Pictures paired with source code —

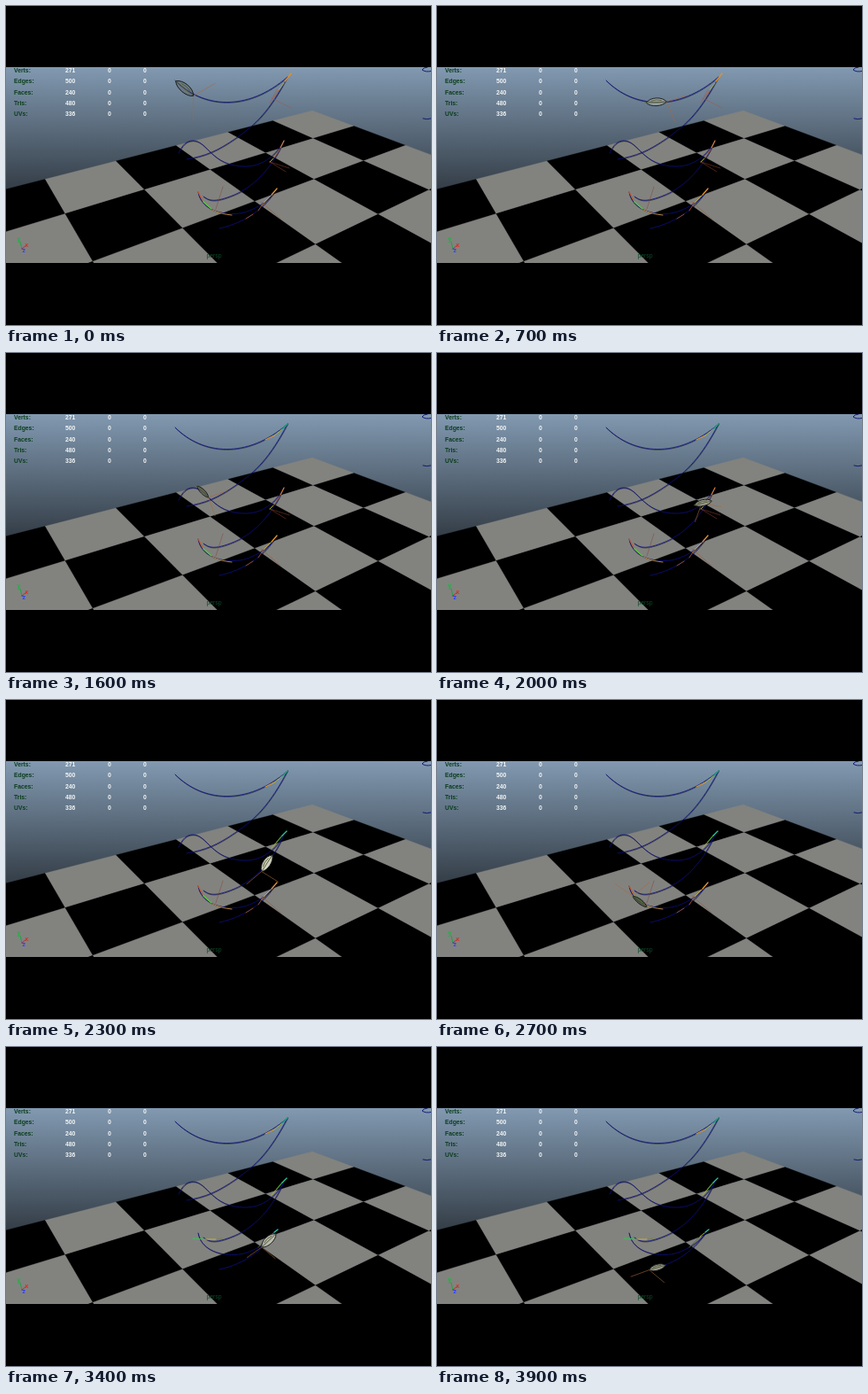
Animation, 480 px wide and 360 px high, one loop 5100 ms. Source, as an HTML page:

```html
<!DOCTYPE html>
<html lang="en">
<head>
<meta charset="utf-8">
<title>Falling leaf on a motion path</title>
<style>
html, body { margin: 0; width: 100%; height: 100%; overflow: hidden; background: #000; }
svg { display: block; width: 100vw; height: 100vh; }
text { font-family: "Liberation Sans", Arial, sans-serif; font-size: 6.8px; }
.bold { font-weight: bold; }
.label { fill: #0a3d1c; }
.value { fill: #f2f5f5; }
.line { fill: none; stroke-linecap: round; stroke-linejoin: round; }
</style>
</head>
<body>
<svg viewBox="0 0 480 360" preserveAspectRatio="none">
  <defs>
    <linearGradient id="sky" gradientUnits="userSpaceOnUse" x1="0" y1="66" x2="0" y2="290">
      <stop offset="0" stop-color="#839bb3"/>
      <stop offset="1" stop-color="#050607"/>
    </linearGradient>
    <clipPath id="view"><rect y="69" width="480" height="221"/></clipPath>
  </defs>
  <rect width="480" height="360"/>
  <g clip-path="url(#view)">
    <rect y="69" width="480" height="221" fill="url(#sky)"/>
    <g id="floor"></g>
    <g id="trail"></g>
    <path class="line" stroke="#0a1070" stroke-width=".9"
      d="M476 69Q471 69.5 470 72Q474 75 480 73.5M471 127Q475 128.5 480 127"/>
    <g id="handles"></g>
    <g id="leaf">
      <path id="axes" class="line" stroke="#a8683c" stroke-width=".6"/>
      <g id="body">
        <path id="shell" stroke="#15191a" stroke-width=".9"/>
        <path id="vein" class="line" stroke="#4d5a2c" stroke-width=".8"/>
      </g>
    </g>
    <g id="hud" class="bold"></g>
    <text x="235" y="284" text-anchor="middle" fill="#0b4a28">persp</text>
    <g class="line" stroke-width=".9">
      <path d="M18 274L16 266" stroke="#12a83a"/>
      <path d="M18 274L23 270" stroke="#c02a22"/>
      <path d="M18 274L21 275" stroke="#2636e0"/>
    </g>
    <g class="bold">
      <text x="12.5" y="265" fill="#14b83c">y</text>
      <text x="21.5" y="271.5" fill="#d83028">x</text>
      <text x="18.5" y="278" fill="#3040ff">z</text>
    </g>
  </g>
</svg>
<script>
const $ = id => document.getElementById(id);

function add(parent, tag, attrs, text) {
  const el = document.createElementNS("http://www.w3.org/2000/svg", tag);
  for (const k in attrs) el.setAttribute(k, attrs[k]);
  if (text !== undefined) el.textContent = text;
  return parent.appendChild(el);
}
const stroke = (parent, d, color, width) =>
  add(parent, "path", { d, class: "line", stroke: color, "stroke-width": width });

// Checkerboard seen in perspective
const depth = (i, j) => 1 - 0.06125 * i - 0.096 * j;
function corner(i, j) {
  const w = depth(i, j);
  return [(346 - 63.1 * i + 9.3 * j) / w, (118 + 3.53 * i + 4.5 * j) / w];
}
function drawFloor() {
  for (let i = 0; i < 7; i++) for (let j = 0; j < 5; j++) {
    if (depth(i + 1, j + 1) < 0.08) continue;
    const pts = [corner(i, j), corner(i + 1, j), corner(i + 1, j + 1), corner(i, j + 1)];
    const color = (i + j) % 2 ? "#000" : "#82837f";
    add($("floor"), "polygon", { points: pts.join(" "), fill: color, stroke: color, "stroke-width": 0.3 });
  }
}

function drawHud() {
  const rows = [["Verts:", 271], ["Edges:", 500], ["Faces:", 240], ["Tris:", 480], ["UVs:", 336]];
  rows.forEach(([name, n], k) => {
    const y = 75.2 + k * 12.2;
    add($("hud"), "text", { x: 9, y, class: "label" }, name);
    [[67, n], [115, 0], [155, 0]].forEach(([x, v]) => add($("hud"), "text", { x, y, class: "value" }, v));
  });
}

// Swings of the fall, each from one turning point to the next
const swings = [
  "M191 84C222 115 272 120 318 80",
  "M318 80C298 118 282 134 260 149S226 169 204 173",
  "M195 166C199 157 204 152 211 152C228 152 232 181 270 181C291 181 305 168 314 152",
  "M314 152C302 180 282 203 258 213S229 219 223 215",
  "M217 210C220 228 240 235 258 234.5S296 222 306 206",
  "M306 206C292 228 272 244 241 251"
].map(d => {
  const shade = stroke($("trail"), d, "#05070c", 0.5);
  shade.setAttribute("transform", "translate(.4 .7)");
  return stroke($("trail"), d, "#0c0f80", 0.8);
});

// Tangent handles: one look before the leaf passes the turn, one after
const turns = [
  { u: 1,
    before: [["M300 104L322 115M306 94L298 110", "#a3553c", .5], ["M322 76L315 85", "#e0902c", 1.4],
             ["M314 87L308 95", "#a8a83a", 1], ["M308 95L303 103", "#b5582c", .8]],
    after: [["M293 98L303 93", "#d89a30", 1.1], ["M303 93L312 86", "#a8b83c", 1], ["M312 86L318 80", "#22a878", 1.3]] },
  { u: 3,
    before: [["M298 176L316 187M298 176L320 183", "#96442e", .5], ["M314 152L310 160", "#e08a2a", 1.1],
             ["M309 162L303 171", "#b05a2a", .8], ["M302 172L298 176", "#a8b040", 1]],
    after: [["M317 148L312 153", "#2cc49a", 1.3], ["M312 153L306 160", "#58c83c", 1.1], ["M306 160L300 167", "#a8b838", .9]] },
  { u: 4.7,
    before: [["M237 229L245 204", "#86423a", .5], ["M217 210L222 219", "#c85a2c", 1.1],
             ["M223 221L232 229", "#58c83c", 1.3], ["M233 230Q243 235 255 236", "#c89438", .9]],
    after: [["M211 216L224 217", "#3cc05a", 1.2], ["M225 217L237 217", "#c8b038", 1], ["M238 217L244 216", "#708038", .7]] },
  { u: 5,
    before: [["M288 221L310 240", "#96502e", .5], ["M306 206L300 213", "#e0922c", 1.3],
             ["M299 214L291 222", "#c8a838", 1], ["M290 223L285 231M279 235L271 240", "#b05c2a", .8]],
    after: [["M307 206L303 209", "#2cc4a0", 1.3], ["M302 210L297 214", "#a8b83c", 1], ["M296 215L285 226", "#5a6a34", .8]] }
];
for (const t of turns) for (const side of ["before", "after"]) {
  const g = add($("handles"), "g", {});
  t[side].forEach(s => stroke(g, ...s));
  t[side] = g;
}

// step, place along the swings
const travel = [[0, .1], [3, .45], [6, 1], [10.7, 2], [12, 2.24], [17, 3], [19, 3.31],
  [22.2, 4], [23, 4.2], [29, 5], [30, 5.19], [35, 5.9]];
// step, angle, length, width, light, opacity, pivot side, two axis angles, axis length
const poses = [
  [0, 40, 26, 10, .3, .35, 1, -30, 90, 28],
  [3, -3, 23, 9, .8, .5, 1, -17, 67, 24],
  [12, 45, 18, 5, .35, .7, 1, -20, 70, 22],
  [19, -57, 22, 9, 1, .9, -1, 32, 140, 22],
  [23, 38, 20, 5, .12, .5, -1, 215, -40, 24],
  [30, -43, 22, 9, .86, .8, -1, 40, 145, 20],
  [35, -16, 19, 7, .8, .8, -1, 40, 160, 22]
];

function sample(rows, n) {
  let k = 1;
  while (k < rows.length - 1 && n > rows[k][0]) k++;
  const a = rows[k - 1], b = rows[k], f = (n - a[0]) / (b[0] - a[0]);
  return a.map((v, i) => v + (b[i] - v) * f).slice(1);
}

function pointAt(u) {
  const k = Math.min(Math.floor(u), swings.length - 1);
  return swings[k].getPointAtLength(swings[k].getTotalLength() * (u - k));
}

function draw(n) {
  const [u] = sample(travel, n);
  const [angle, len, wid, light, opacity, side, a1, a2, reach] = sample(poses, n);
  const p = pointAt(u), rad = Math.PI / 180, h = len / 2;
  const px = p.x + Math.cos(angle * rad) * h * side;
  const py = p.y + Math.sin(angle * rad) * h * side;
  const arm = a => `M${px} ${py}l${Math.cos(a * rad) * reach} ${Math.sin(a * rad) * reach}`;
  $("axes").setAttribute("d", arm(a1) + arm(a2));
  $("body").setAttribute("transform", `translate(${p.x} ${p.y}) rotate(${angle})`);
  $("shell").setAttribute("d", `M${-h} 0C${-h * .6} ${-wid * .7} ${h * .6} ${-wid * .7} ${h} 0C${h * .6} ${wid * .6} ${-h * .6} ${wid * .6} ${-h} 0Z`);
  const c = f => Math.round(30 + f * light);
  $("shell").setAttribute("fill", `rgb(${c(200)},${c(198)},${c(180)})`);
  $("shell").setAttribute("fill-opacity", opacity);
  $("vein").setAttribute("d", `M${-h} 0H${h}M${-h * .5} ${-wid * .2}Q0 ${-wid * .4} ${h * .5} ${-wid * .2}`);
  for (const t of turns) {
    t.before.setAttribute("visibility", u < t.u ? "visible" : "hidden");
    t.after.setAttribute("visibility", u < t.u ? "hidden" : "visible");
  }
}

// Steps of 100 ms, with a pause early on and a rest at the end
function stepAt(ms) {
  const k = Math.floor(ms / 100);
  return k < 7 ? Math.min(k, 2) : Math.min(k - 4, 35);
}

drawFloor();
drawHud();
const start = performance.now();
function tick() {
  draw(stepAt((performance.now() - start) % 5100));
  requestAnimationFrame(tick);
}
tick();
</script>
</body>
</html>
```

WHAT YOU SHOULD DO — Above are lines of data; count those that hold "body" and answer with the number only.

FINISHED TASK — 5